----- SOURCE MATERIAL -----
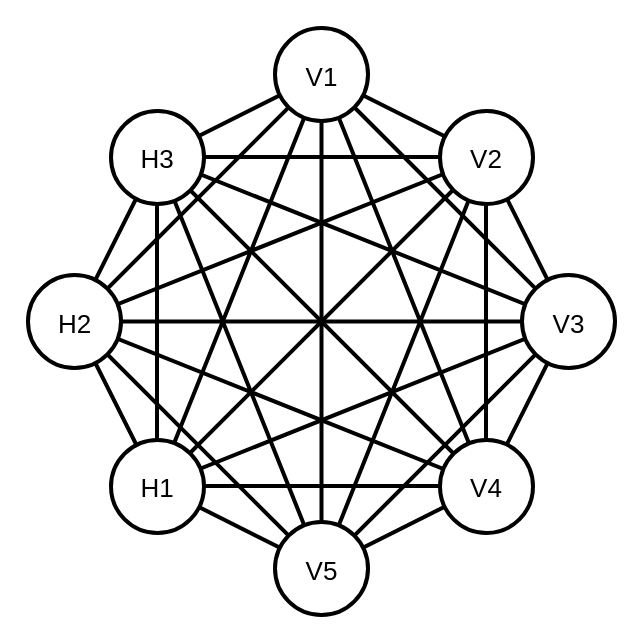
<!DOCTYPE html>
<html lang="en">
<head>
<meta charset="utf-8">
<title>Fully connected network</title>
<style>
:root {
  --paper: #fff;
  --ink: #000;
  --node-size: 97px;
  --stroke: 4px;
}
* { box-sizing: border-box; }
html, body { margin: 0; background: var(--paper); }
.network {
  position: relative;
  width: 640px;
  height: 640px;
  overflow: hidden;
  background: var(--paper);
}
.edges {
  position: absolute;
  inset: 0;
  fill: none;
  stroke: var(--ink);
  stroke-width: var(--stroke);
}
.node {
  position: absolute;
  left: calc(var(--x) - var(--node-size) / 2);
  top: calc(var(--y) - var(--node-size) / 2);
  width: var(--node-size);
  height: var(--node-size);
  display: flex;
  align-items: center;
  justify-content: center;
  padding-top: 4px;
  border: var(--stroke) solid var(--ink);
  border-radius: 50%;
  background: var(--paper);
  color: var(--ink);
  font: 26px/30px "Liberation Sans", Arial, sans-serif;
}
.v1 { --x: 321.5px; --y: 74.5px; }
.v2 { --x: 486px; --y: 157px; }
.v3 { --x: 568.5px; --y: 321.5px; }
.v4 { --x: 486px; --y: 486px; }
.v5 { --x: 321.5px; --y: 568.5px; }
.h1 { --x: 157px; --y: 486px; }
.h2 { --x: 74.5px; --y: 321.5px; }
.h3 { --x: 157px; --y: 157px; }
</style>
</head>
<body>
<main class="network">
  <svg class="edges" width="640" height="640" viewBox="0 0 640 640" aria-hidden="true">
    <g id="outer-ring">
      <polygon points="321.5,74.5 486,157 568.5,321.5 486,486 321.5,568.5 157,486 74.5,321.5 157,157"/>
    </g>
    <g id="squares">
      <polygon points="321.5,74.5 568.5,321.5 321.5,568.5 74.5,321.5"/>
      <polygon points="157,157 486,157 486,486 157,486"/>
    </g>
    <g id="star">
      <polygon points="321.5,74.5 486,486 74.5,321.5 486,157 321.5,568.5 157,157 568.5,321.5 157,486"/>
    </g>
    <g id="diameters">
      <line x1="321.5" y1="74.5" x2="321.5" y2="568.5"/>
      <line x1="74.5" y1="321.5" x2="568.5" y2="321.5"/>
      <line x1="157" y1="157" x2="486" y2="486"/>
      <line x1="486" y1="157" x2="157" y2="486"/>
    </g>
  </svg>
  <div class="node v1">V1</div>
  <div class="node v2">V2</div>
  <div class="node v3">V3</div>
  <div class="node v4">V4</div>
  <div class="node v5">V5</div>
  <div class="node h1">H1</div>
  <div class="node h2">H2</div>
  <div class="node h3">H3</div>
</main>
</body>
</html>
-----
§ REQUIREMENT
Output each record above exactly; omit the images.

§ TASK RESULT
<!DOCTYPE html>
<html lang="en">
<head>
<meta charset="utf-8">
<title>Fully connected network</title>
<style>
:root {
  --paper: #fff;
  --ink: #000;
  --node-size: 97px;
  --stroke: 4px;
}
* { box-sizing: border-box; }
html, body { margin: 0; background: var(--paper); }
.network {
  position: relative;
  width: 640px;
  height: 640px;
  overflow: hidden;
  background: var(--paper);
}
.edges {
  position: absolute;
  inset: 0;
  fill: none;
  stroke: var(--ink);
  stroke-width: var(--stroke);
}
.node {
  position: absolute;
  left: calc(var(--x) - var(--node-size) / 2);
  top: calc(var(--y) - var(--node-size) / 2);
  width: var(--node-size);
  height: var(--node-size);
  display: flex;
  align-items: center;
  justify-content: center;
  padding-top: 4px;
  border: var(--stroke) solid var(--ink);
  border-radius: 50%;
  background: var(--paper);
  color: var(--ink);
  font: 26px/30px "Liberation Sans", Arial, sans-serif;
}
.v1 { --x: 321.5px; --y: 74.5px; }
.v2 { --x: 486px; --y: 157px; }
.v3 { --x: 568.5px; --y: 321.5px; }
.v4 { --x: 486px; --y: 486px; }
.v5 { --x: 321.5px; --y: 568.5px; }
.h1 { --x: 157px; --y: 486px; }
.h2 { --x: 74.5px; --y: 321.5px; }
.h3 { --x: 157px; --y: 157px; }
</style>
</head>
<body>
<main class="network">
  <svg class="edges" width="640" height="640" viewBox="0 0 640 640" aria-hidden="true">
    <g id="outer-ring">
      <polygon points="321.5,74.5 486,157 568.5,321.5 486,486 321.5,568.5 157,486 74.5,321.5 157,157"/>
    </g>
    <g id="squares">
      <polygon points="321.5,74.5 568.5,321.5 321.5,568.5 74.5,321.5"/>
      <polygon points="157,157 486,157 486,486 157,486"/>
    </g>
    <g id="star">
      <polygon points="321.5,74.5 486,486 74.5,321.5 486,157 321.5,568.5 157,157 568.5,321.5 157,486"/>
    </g>
    <g id="diameters">
      <line x1="321.5" y1="74.5" x2="321.5" y2="568.5"/>
      <line x1="74.5" y1="321.5" x2="568.5" y2="321.5"/>
      <line x1="157" y1="157" x2="486" y2="486"/>
      <line x1="486" y1="157" x2="157" y2="486"/>
    </g>
  </svg>
  <div class="node v1">V1</div>
  <div class="node v2">V2</div>
  <div class="node v3">V3</div>
  <div class="node v4">V4</div>
  <div class="node v5">V5</div>
  <div class="node h1">H1</div>
  <div class="node h2">H2</div>
  <div class="node h3">H3</div>
</main>
</body>
</html>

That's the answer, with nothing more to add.